Friday, July 5, 2024

Not Dead Yet Comment on Hospice and Palliative Nurses Association’s Statement on “MAiD”

Not Dead Yet is a national disability rights organization focused on combatting disability based healthcare discrimination, particularly in the context of advanced or terminal illness. We are extremely disappointed that HPNA [Hospice and Palliative Nurses Association] would consider adopting a “stance of engaged neutrality” regarding whether assisted suicide should be permitted or prohibited. We urge HPNA to reverse course.

Moreover, although the proposed position statement [download available here] claims neutrality, its content reads like a defense and sometimes an outright promotion of a public policy of assisted suicide. Although only 11 jurisdictions have legalized the practice, HPNA’s statement says, “All hospice and palliative nurses should develop competence and mastery regarding MAiD in the domains of education, clinical practice, research, advocacy, and leadership.” HPNA appears not to have considered the views of either palliative care experts or disability rights activists who oppose the practice. The statement includes only limited references and minimal tolerance toward nurses who object to the practice.

HPNA tries to explain why assisted suicide should be referred to as “medical aid in dying” or MAiD for short. These are marketing terms. As Dr. Ira Byock, a palliative care specialist has written, “‘aid in dying’ makes it sound like giving someone a lethal drug is an extension of hospice and palliative care. It is not.”

A recent Psychiatric Times piece focused on the deaths of several persons with anorexia by assisted suicide, reiterating that terms such as medical aid in dying “lump categories of action together, obscuring the ethics of what is at stake and making meaningful debate difficult.”

The proposed position statement does identify some of the reasons why people contemplate assisted suicide.

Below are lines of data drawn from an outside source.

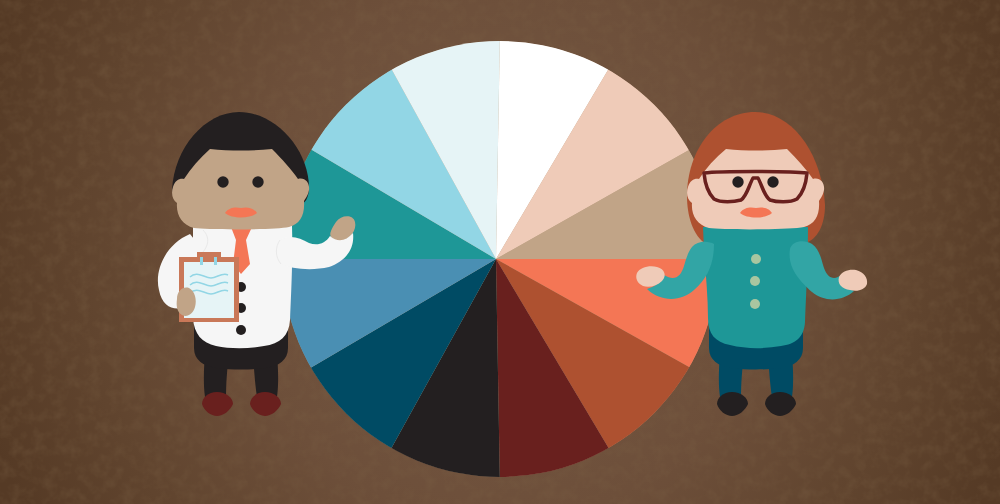
<!DOCTYPE html>
<html lang="en">
<head>
<meta charset="utf-8">
<title>Colour wheel with two presenters</title>
<style>
:root {
  --white: #ffffff;
  --coat: #f6f6f6;
  --ice: #e6f4f6;
  --sky: #92d6e5;
  --teal: #1e9797;
  --teal-light: #32a5a5;
  --steel: #4a8fb3;
  --navy: #004b64;
  --ink: #231f20;
  --maroon: #69201e;
  --rust: #ae5130;
  --coral: #f47655;
  --tan: #c1a487;
  --blush: #efcbb8;
  --board: #c97858;
  --sage: #a9c6a0;
}
html, body { margin: 0; overflow: hidden; }
body { width: 1000px; height: 504px; background: #674a35; }
svg { display: block; }
.white { fill: var(--white); }
.coat { fill: var(--coat); }
.ice { fill: var(--ice); }
.sky { fill: var(--sky); }
.teal { fill: var(--teal); }
.teal-light { fill: var(--teal-light); }
.steel { fill: var(--steel); }
.navy { fill: var(--navy); }
.ink { fill: var(--ink); }
.maroon { fill: var(--maroon); }
.rust { fill: var(--rust); }
.coral { fill: var(--coral); }
.tan { fill: var(--tan); }
.blush { fill: var(--blush); }
.board { fill: var(--board); }
.sage { fill: var(--sage); }
.glasses { fill: none; stroke: var(--maroon); stroke-width: 3.5; stroke-linejoin: round; stroke-linecap: round; }
.writing { fill: none; stroke: var(--sky); stroke-width: 1.5; }
.fold { fill: none; stroke: #e9e9e9; stroke-width: 1; }
</style>
</head>
<body>
<svg width="1000" height="504" viewBox="0 0 1000 504" role="img" aria-label="A twelve-colour wheel between two cartoon figures">
  <defs>
    <radialGradient id="paper-glow" gradientUnits="userSpaceOnUse" cx="500" cy="252" r="540">
      <stop offset="0" stop-color="#775a45"/>
      <stop offset=".5" stop-color="#6d4f3a"/>
      <stop offset=".78" stop-color="#60442e"/>
      <stop offset="1" stop-color="#553a25"/>
    </radialGradient>
    <filter id="paper-grain" x="0" y="0" width="100%" height="100%">
      <feTurbulence type="fractalNoise" baseFrequency=".09" numOctaves="3" seed="8"/>
      <feColorMatrix values="0 0 0 0 .2  0 0 0 0 .12  0 0 0 0 .06  1.5 0 0 0 -.6"/>
    </filter>
    <clipPath id="wheel-edge"><circle cx="500" cy="259" r="218"/></clipPath>
    <path id="lips" d="M-16 1C-12-5-5-5 0-4C5-5 12-5 16 1C9 7-9 7-16 1Z"/>
    <path id="shoe" d="M-15 0C-15-6-9-12 0-12C9-12 16-6 16 0C13 7 6 12 0 12C-6 12-13 7-15 0Z"/>
    <path id="legs" d="M-36-7L-12-7C-14 10-15 24-15 37H-36C-38 22-37 8-36-7ZM12-7L36-7C37 8 38 22 36 37H16C14 24 13 10 12-7Z"/>
    <path id="hips" d="M-47-42H47V-12C47 0 38 6 25 8C8 10-8 10-25 8C-38 6-47 0-47-12Z"/>
  </defs>

  <g id="background">
    <rect width="1000" height="504" fill="url(#paper-glow)"/>
    <rect width="1000" height="504" filter="url(#paper-grain)" opacity=".4"/>
  </g>

  <g id="colour-wheel" clip-path="url(#wheel-edge)">
    <circle class="tan" cx="500" cy="259" r="218"/>
    <polygon class="white" points="496,259 500,30 630,30 608,70"/>
    <polygon class="blush" points="496,259 608,70 650,0 760,112 689,150"/>
    <polygon class="tan" points="496,259 689,150 760,112 760,259"/>
    <polygon class="coral" points="496,259 760,259 760,406 689,367"/>
    <polygon class="rust" points="496,259 689,367 760,406 650,518 608,447"/>
    <polygon class="maroon" points="496,259 608,447 632,488 500,488"/>
    <polygon class="ink" points="496,259 500,488 369,488 392,447"/>
    <polygon class="navy" points="496,259 392,447 350,518 240,409 312,367"/>
    <polygon class="steel" points="496,259 312,367 240,409 240,259"/>
    <polygon class="teal" points="496,259 240,259 240,109 312,150"/>
    <polygon class="sky" points="496,259 312,150 240,109 350,0 392,70"/>
    <polygon class="ice" points="496,259 392,70 369,30 500,30"/>
  </g>

  <g id="presenter-with-clipboard">
    <use href="#legs" class="ink" x="241" y="360"/>
    <use href="#hips" class="ink" x="241" y="360"/>
    <use href="#shoe" class="maroon" x="217" y="404"/>
    <use href="#shoe" class="maroon" x="265" y="404"/>
    <g id="coat">
      <path class="tan" d="M336 222C341 215 353 214 355 222C357 230 350 239 342 241C334 242 328 237 331 231C332 228 334 225 336 222Z"/>
      <path class="coat" d="M190 234C166 244 154 270 159 290C162 306 172 310 182 308L212 262Z"/>
      <path class="coat" d="M193 226L292 226C293 260 291 295 290 320C289 336 280 344 264 346C248 349 230 349 216 346C202 343 194 334 193 318Z"/>
      <path class="coat" d="M280 240C290 234 300 238 309 243C317 246 325 244 330 236C338 243 346 241 353 233C355 250 344 262 329 267C312 271 291 269 281 264C275 257 275 247 280 240Z"/>
      <path class="fold" d="M203 230C211 238 208 248 200 255M281 264C275 257 275 247 280 240"/>
      <path class="coral" d="M231 227H252L246 240L250 264L241 274L233 264L236 240Z"/>
      <g class="ink">
        <circle cx="241" cy="287" r="5"/>
        <circle cx="241" cy="308" r="5"/>
        <circle cx="241" cy="330" r="5"/>
      </g>
    </g>
    <g id="clipboard">
      <rect class="board" x="179" y="257" width="60" height="65"/>
      <rect class="ice" x="184" y="262" width="50" height="56"/>
      <rect class="board" x="197" y="252" width="24" height="7"/>
      <path class="sky" d="M200 257H203V265H200ZM214 257H217V265H214Z"/>
      <path class="writing" d="M190 277C197 270 204 278 211 278C217 278 222 272 228 275M190 285C197 278 204 286 211 286C217 286 222 280 228 283M190 293C197 286 204 294 211 294C217 294 222 288 228 291"/>
      <path class="tan" d="M177 299C177 291 183 286 189 288C195 291 197 300 195 307C193 314 187 318 182 315C177 312 176 306 177 299Z"/>
    </g>
    <g id="presenter-head">
      <path class="ink" d="M172 190C174 148 205 112 239 112C276 112 309 150 309 188C309 196 306 202 302 204H180C175 202 172 197 172 190Z"/>
      <path class="tan" d="M210 149C230 151 252 151 272 149C282 159 292 170 298 179C305 177 310 183 309 190C308 196 305 199 304 201C305 215 300 224 289 227C274 230 208 230 194 228C182 225 176 215 177 203C172 199 171 193 173 187C175 180 180 178 184 179C191 168 200 158 210 149Z"/>
      <circle class="ink" cx="223" cy="182" r="5.7"/>
      <circle class="ink" cx="258" cy="182" r="5.7"/>
      <use href="#lips" class="coral" x="241" y="212"/>
    </g>
  </g>

  <g id="presenter-with-glasses">
    <path id="long-hair" class="rust" d="M687 196C687 150 716 112 755 112C792 112 822 153 825 205C825 224 818 240 803 244H706C693 236 687 216 687 196Z"/>
    <use href="#legs" class="navy" x="756" y="360"/>
    <use href="#hips" class="navy" x="756" y="360"/>
    <use href="#shoe" class="ink" x="732" y="404"/>
    <use href="#shoe" class="ink" x="780" y="404"/>
    <g id="jumper">
      <path class="teal" d="M703 227H808C808 262 806 295 805 322C804 338 795 344 781 346C764 349 746 349 730 345C715 342 708 334 708 318C708 290 704 260 703 227Z"/>
      <path class="teal-light" d="M692 247C698 240 709 241 714 244C714 263 708 278 694 290C682 301 662 303 647 289C656 286 663 281 664 275C675 282 681 276 684 266C686 259 688 252 692 247Z"/>
      <path class="teal-light" d="M790 249C792 241 804 239 812 244C820 250 821 259 824 268C827 277 834 282 842 274C842 282 846 288 854 291C842 302 824 302 812 292C800 281 787 268 790 249Z"/>
      <g class="sage">
        <circle cx="756" cy="259" r="5"/>
        <circle cx="755" cy="281" r="5"/>
        <circle cx="755" cy="304" r="5"/>
      </g>
    </g>
    <g id="open-hands" class="blush">
      <path d="M637 273C640 267 650 265 657 267C665 269 667 276 662 281C657 286 649 288 643 286C637 283 635 278 637 273Z"/>
      <path d="M839 277C842 271 849 269 856 270C864 272 868 278 867 284C865 290 857 292 850 290C842 289 837 284 839 277Z"/>
    </g>
    <g id="listener-head">
      <path class="blush" d="M726 149C746 151 767 151 787 149C797 159 806 169 813 179C820 177 825 183 824 190C823 196 820 199 819 201C820 215 815 224 804 227C789 230 723 230 709 228C697 225 691 215 692 203C687 199 686 193 688 187C690 180 695 178 699 179C706 168 715 158 726 149Z"/>
      <circle class="ink" cx="738" cy="182" r="5.7"/>
      <circle class="ink" cx="773" cy="182" r="5.7"/>
      <use href="#lips" class="coral" x="756" y="212"/>
      <path class="glasses" d="M704 173C720 171 791 171 807 173C806 184 802 194 797 199C790 203 776 202 770 200C764 196 762 185 758 178H753C749 185 747 196 741 200C734 202 721 203 714 199C709 194 705 184 704 173Z"/>
    </g>
  </g>
</svg>
</body>
</html>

These reasons have little to do with the possibility that death may be close and much more to do with the lack of social support and unequal access to services including palliative and in-home personal care services. Disability justice activist Anita Cameron has noted, “Cuts to funding for home care services, as well as reduction or elimination of eligibility to those services, combined with racial and disability disparities and discrimination in healthcare, will lead to those being deemed to be terminal to feel that they have no choice but to ask for assisted suicide.”

It is also very concerning that the statement does not urge nurses to advocate or seek advocacy assistance to secure needed services or to otherwise pursue suicide prevention as the first priority. Given the endemic “quality of life” biases still prevalent in the health care community, disabled people, including those whose disabilities result from age or progressive illness, have long struggled for equal access to suicide prevention services. Too often, treatable depression will not be seen as exactly that.

Effective June 8, 2024, the 504 regulations promulgated by the Health and Human Services Department (HHS) prohibits health care providers receiving federal funds from denying medical treatment – or inducing a  patient to refuse treatment – based on discriminatory attitudes based on disability. HHS has affirmed that medical treatment includes suicide prevention services. There is an inherent conflict between ensuring equal access to suicide prevention services and facilitating suicide for a patient subgroup. As written, HPNA’s statement raises serious questions about compliance with Section 504’s nondiscrimination regulations.

As Dr. Byock has said, “We need to refocus on the fundamentals of human caring and recommit to caring well for people from birth all the way through to death.” HPNA’s proposed position statement would take us in the wrong direction. Acceptance of assisted suicide would corrupt palliative care and make people, especially people who are members of devalued groups, afraid to use hospice services. It would undermine hospice and palliative care programs that deserve support.

We urge HPNA to reconsider its statement and return to the drawing board, this time inviting a group of nurses that at least equally represents the full range of diverse views on this subject.

Diane Coleman, JD, President/CEO
Lisa Blumberg, JD, Consultant